EXERCISE DETAILS
How many lines in the records below hold the string "aboveLower"? Please answer with the number and nothing more.

Stored data entries:

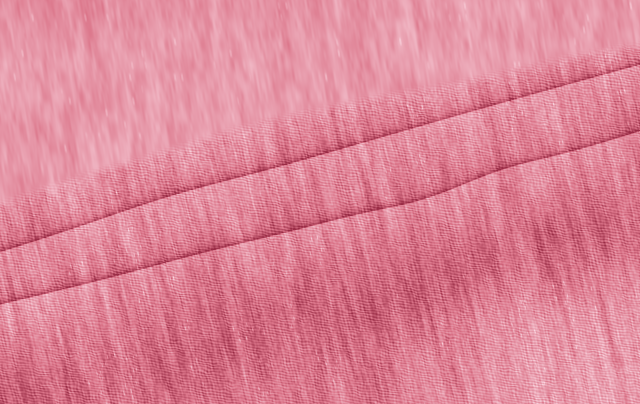
Give the GLSL for this texture, as a Shadertoy shader.

```glsl
// Folded pink linen: a soft backdrop, two rolled pleats and a broad front panel.

float hash(vec2 p) {
    vec3 q = fract(vec3(p.xyx) * vec3(0.1031, 0.1030, 0.0973));
    q += dot(q, q.yzx + 33.33);
    return fract((q.x + q.y) * q.z);
}

float noise(vec2 p) {
    vec2 i = floor(p), f = fract(p);
    f = f * f * (3.0 - 2.0 * f);
    return mix(mix(hash(i), hash(i + vec2(1, 0)), f.x),
               mix(hash(i + vec2(0, 1)), hash(i + vec2(1, 1)), f.x), f.y);
}

// Smooth swell of unit height
float bump(float x, float centre, float width) {
    float t = (x - centre) / width;
    return exp(-t * t);
}

// Uneven yarn: long streaks at several widths, centred on zero
float streaks(vec2 p, float width, float stretch) {
    float sum = 0.0, amp = 0.4;
    for (int i = 0; i < 4; i++) {
        sum += amp * (noise(p * vec2(width, stretch) + float(i) * 37.7) - 0.5);
        width *= 1.8;
        stretch *= 1.7;
        amp *= 0.95;
    }
    return sum;
}

// Sparse pale knots, one candidate in each cell, gathered in loose groups
float slubs(vec2 p, vec2 cells) {
    vec2 q = p * cells, id = floor(q), f = fract(q) - 0.5;
    f.x += 0.4 * (hash(id + 9.1) - 0.5);
    float body = smoothstep(0.3, 0.04, abs(f.x)) * smoothstep(0.48, 0.1, abs(f.y));
    float group = smoothstep(0.55, 0.8, noise(p * vec2(22.0, 7.0) + 5.0));
    return body * group * step(0.86, hash(id + 3.7));
}

// Staggered interlacing in cloth axes, fading when too fine to resolve
float weave(vec2 cloth, float pixel) {
    vec2 q = cloth * vec2(120.0, 130.0);
    q += 0.6 * vec2(noise(cloth * 60.0), noise(cloth * 60.0 + 19.0));
    float twill = cos(6.2832 * (q.y + 0.5 * q.x));
    float warp = cos(6.2832 * q.x);
    float wear = 0.4 + 1.2 * noise(q * 0.5);
    return (0.7 * twill + 0.4 * warp) * wear * (1.0 - smoothstep(0.45, 0.9, pixel * 130.0));
}

// Dark gap and broad shade at height d above a crease
float creaseShade(float d) {
    return 0.30 * exp(-d / 0.006) + 0.27 * exp(-d / 0.034);
}

vec3 linenColor(float tone) {
    vec3 deep = vec3(0.60, 0.17, 0.27);
    vec3 rose = vec3(0.86, 0.46, 0.54);
    vec3 pale = vec3(0.95, 0.74, 0.79);
    tone = clamp(tone, 0.0, 1.2);
    return tone < 0.5 ? mix(deep, rose, tone * 2.0) : mix(rose, pale, tone * 2.0 - 1.0);
}

float backdropTone(vec2 p) {
    vec2 t = vec2(p.x + 0.16 * p.y, p.y);
    float tone = 0.75 + 0.40 * streaks(t, 32.0, 8.0);
    tone += 0.10 * (noise(p * vec2(4.0, 5.0)) - 0.5);
    tone += 0.05 * smoothstep(0.5, 1.5, p.x) - 0.05 * smoothstep(0.8, 1.0, p.y);
    return tone + 0.18 * slubs(t, vec2(70.0, 34.0));
}

float frontTone(vec2 p, float below, float pixel) {
    // Cloth axes: x along the pleats, y along the hanging yarn
    vec2 cloth = vec2(p.x + 0.24 * p.y, p.y - 0.28 * p.x);
    float tone = 0.54 + 0.46 * streaks(cloth, 42.0, 4.5);
    tone += 0.15 * weave(cloth, pixel);
    tone += 0.20 * (noise(cloth * vec2(220.0, 140.0)) - 0.5);
    // Pale lip at the top of each pleat
    tone += 0.13 * exp(-below / 0.06);
    return tone + 0.28 * slubs(cloth, vec2(110.0, 60.0));
}

// Slow light and dark swells on the front panel
float panelLight(vec2 p, float below) {
    float corner = smoothstep(0.50, 0.0, length((p - vec2(1.50, 0.08)) * vec2(0.8, 1.2)));
    float leftGlow = smoothstep(0.25, 0.0, length(p - vec2(0.10, 0.14)));
    return 0.02 - 0.16 * bump(below, 0.23, 0.12) + 0.18 * corner + 0.06 * leftGlow
         + 0.08 * (noise(p * 4.0) - 0.5);
}

void mainImage(out vec4 fragColor, in vec2 fragCoord) {
    vec2 p = fragCoord / iResolution.y;
    float pixel = 1.0 / iResolution.y;
    float x = p.x;

    // Heights of the rear roll's rim and the two creases
    float rim = 0.496 + 0.332 * x - 0.0535 * x * x
              + 0.006 * bump(x, 0.62, 0.2) - 0.009 * bump(x, 1.15, 0.2);
    float upper = 0.3765 + 0.3128 * x - 0.0125 * x * x + 0.009 * bump(x, 0.42, 0.2);
    float lower = 0.247 + 0.2323 * x + 0.0244 * x * x + 0.005 * bump(x, 0.5, 0.2)
                - 0.010 * bump(x, 1.04, 0.12) + 0.008 * bump(x, 1.26, 0.12);

    float aboveUpper = p.y - upper, aboveLower = p.y - lower;
    float inUpper = smoothstep(0.002, -0.003, aboveUpper);
    float inLower = smoothstep(0.002, -0.003, aboveLower);

    // Distance below the top of whichever fold is visible
    float below = mix(mix(rim - p.y, -aboveUpper, inUpper), -aboveLower, inLower);
    float front = frontTone(p, max(below, 0.0), pixel);

    float rearRoll = front + 0.08 - creaseShade(max(aboveUpper, 0.0));
    float middleRoll = front + 0.06 - creaseShade(max(aboveLower, 0.0));
    float panel = front + panelLight(p, -aboveLower);

    float tone = mix(backdropTone(p), rearRoll, smoothstep(0.018, -0.018, p.y - rim));
    tone = mix(tone, middleRoll, inUpper);
    tone = mix(tone, panel, inLower);
    fragColor = vec4(linenColor(tone), 1.0);
}
```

ANSWER FOR THE TASK
5